Mitchell, senior vice president of research for Northcoast Research Holdings LLC, says a series of conversations with representatives from the full spectrum of the tire industry resulted in each person saying HVA tires would continue to drive the tire market, and that the demand would require new tire plants.
“The biggest takeaway from the discussions was the fact that each individual predicted that the HVA product cycle will continue to have a significant impact on industry fundamentals over the next five years and require meaningful investments in capacity.”
For these discussions, Mitchell relied on a HVA tire definition that both Goodyear Tire & Rubber Co. and Bridgestone Corp. have agreed upon: tires that are 17 inches and larger. These tires typically have the combination of HVA characteristics, such as aspect ratio, sophistication of the tread compound, complexity of the tread pattern, rolling resistance, speed rating, etc.
“The increasing mix shift, combined with a modestly expanding end market, will continue to have a profound effect on the number of HVA light vehicle tires shipped across the industry in the U.S.,” Mitchell says.
“In fact we estimate that annual shipments of HVA passenger and light truck tires (defined by rim size) in the U.S. will increase by 54.2 million by the end of 2021.”

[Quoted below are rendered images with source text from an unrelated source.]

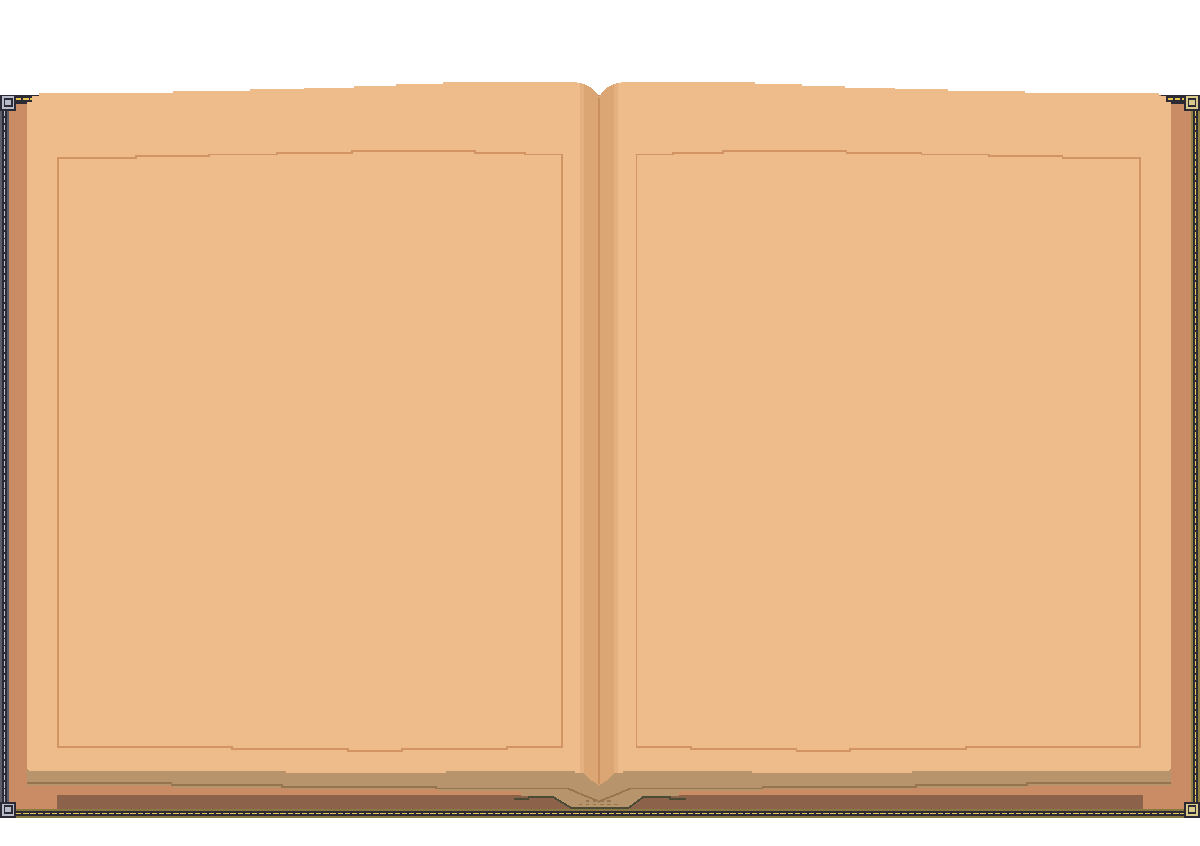
<!DOCTYPE html>
<html lang="en">
<head>
<meta charset="utf-8">
<title>Open book</title>
<style>
:root{
  --ground:#ffffff;
  --page:#eebc8a;
  --rule:#d39464;
  --gutter-soft:#e5b080;
  --gutter:#dba574;
  --gutter-line:#c98f60;
  --cover:#c98c64;
  --cover-shade:#8c624a;
  --edge:#b8946c;
  --edge-line:#94754f;
  --ink:#2c2b35;
  --gold:#e6c650;
  --silver:#b9bccb;
  --spine-line:#4b4a35;
}
html,body{margin:0;width:1200px;height:846px;overflow:hidden;background:var(--ground)}
.book{display:block;width:1200px;height:846px}
.page{fill:var(--page)}
.frame{fill:none;stroke:var(--rule);stroke-width:1}
.cover{fill:var(--cover)}
.cover-shade{fill:var(--cover-shade)}
.edge{fill:var(--edge)}
.edge-line{fill:none;stroke:var(--edge-line);stroke-width:1}
.trim{fill:none;stroke:var(--ink);stroke-width:5}
.stitch{fill:none;stroke-width:1;stroke-dasharray:3 1}
.piping{fill:none;stroke-width:1}
.gold{stroke:var(--gold)}
.silver{stroke:var(--silver)}
.corner-base{fill:var(--ink)}
.corner-ring{fill:none;stroke:currentColor;stroke-width:1}
.corner-dot{fill:currentColor}
.on-silver{color:var(--silver)}
.on-gold{color:#d9c98a}
</style>
</head>
<body>
<svg class="book" viewBox="0 0 672 473.76" shape-rendering="crispEdges" role="img" aria-label="Open book with two blank framed pages">
  <defs>
    <g id="corner">
      <rect class="corner-base" width="9" height="9"/>
      <rect class="corner-ring" x="1.5" y="1.5" width="6" height="6"/>
      <rect class="corner-ring" x="3.5" y="3.5" width="2" height="2"/>
      <rect class="corner-dot" x="4" y="4" width="1" height="1"/>
    </g>
    <g id="leaf">
      <path class="edge" d="M15 425V437L18 440H97V441H160V442H245V443H300L312 445L322 451H336V425Z"/>
      <path class="edge-line" d="M15 438.5H96V439.5H158V440.5H244V441.5H318L326 445L336 449"/>
      <path class="page" d="M15 57H18V54H22V52H97V51H140V50H170V49H198V48H222V47H248V46H322L327 47L331 49L334 52L336 55V440L331 437L327 433H322V432H250V433H160V432H17L15 430Z"/>
      <path class="frame" d="M32.500 88.500H76V87.500H117V86.500H155V85.500H197V84.500H266V85.500H294V86.500H314.500V418.500H284V419.500H225V420.500H195V419.500H130V418.500H32.500Z"/>
      <path d="M325 46.500L327 47L331 49L334 52L336 55V440L331 437L327 433H325Z" fill="var(--gutter-soft)"/>
      <path d="M327 47L331 49L334 52L336 55V440L331 437L327 433Z" fill="var(--gutter)"/>
    </g>
  </defs>

  <g id="cover">
    <rect class="cover" x="0" y="53" width="672" height="405"/>
    <rect class="cover-shade" x="32" y="445" width="608" height="8"/>
    <path class="edge" d="M15 432H656V440H15Z"/>
  </g>

  <g id="border">
    <path class="trim" d="M2.500 57V455.500H669.500V57"/>
    <path class="piping silver" d="M.5 62V450M4.500 62V450" stroke-opacity=".35"/>
    <path class="stitch silver" d="M2.500 62V450"/>
    <path class="piping gold" d="M667.500 62V450M671.500 62V450" stroke-opacity=".55"/>
    <path class="stitch gold" d="M669.500 62V450"/>
    <path class="piping gold" d="M9 453.500H663M9 457.500H663" stroke-opacity=".5"/>
    <path class="stitch gold" d="M9 455.500H663"/>
    <path class="trim" d="M9 55.500H22M650 55.500H663"/>
    <path class="stitch gold" d="M9 55.500H22M650 55.500H663"/>
    <g class="on-silver">
      <use href="#corner" x="0" y="53"/>
      <use href="#corner" x="0" y="449"/>
    </g>
    <g class="on-gold">
      <use href="#corner" x="663" y="53"/>
      <use href="#corner" x="663" y="449"/>
    </g>
  </g>

  <g id="spine">
    <path class="edge" d="M292 446H310L320 453H352L360 446H380V441H292Z"/>
    <path d="M288 447.500H296V446.500H310L320 452.500H352L360 446.500H375V447.500H384" fill="none" stroke="var(--spine-line)"/>
  </g>

  <g id="pages">
    <use href="#leaf"/>
    <use href="#leaf" transform="translate(671 0) scale(-1 1)"/>
    <path d="M335.500 55V439" stroke="var(--gutter-line)"/>
  </g>

  <g id="binding">
    <path d="M324 450.500H348M328 448.500H344" stroke="var(--edge-line)" stroke-dasharray="2 2"/>
    <path d="M310 446.500L320 452.500H352L360 446.500" fill="none" stroke="var(--spine-line)"/>
  </g>
</svg>
</body>
</html>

More tires means the need for more capacity. Mitchell says it will drive the need for incremental capacity of 19.1 million tires — thus four new tire plants in the next five years to serve the U.S. market alone.
“In our opinion, this means that the market fundamentals in the U.S. alone will absorb a good portion of the estimated 45 to 60 million units of light vehicle tire production capacity that is expected to come online in North America by the end of 2021.”
Another effect: bigger profits for manufacturers
Mitchell says, “The ongoing mix shift also creates a windfall to profitability trends. We estimate that mix trends in the U.S. alone over the next five years will drive $1.205 billion of incremental annual operating income for the manufacturers that supply the U.S. market.
“This tailwind includes an estimated $1.644 billion benefit from higher shipments of 17-inch or ogreater tires, partially offset by a projected $438 million headwind from a decline in shipments of tires less than 17 inches.
“Based on our calculations, this dynamic should increase average operating income per light vehicle tire shipped by $4.”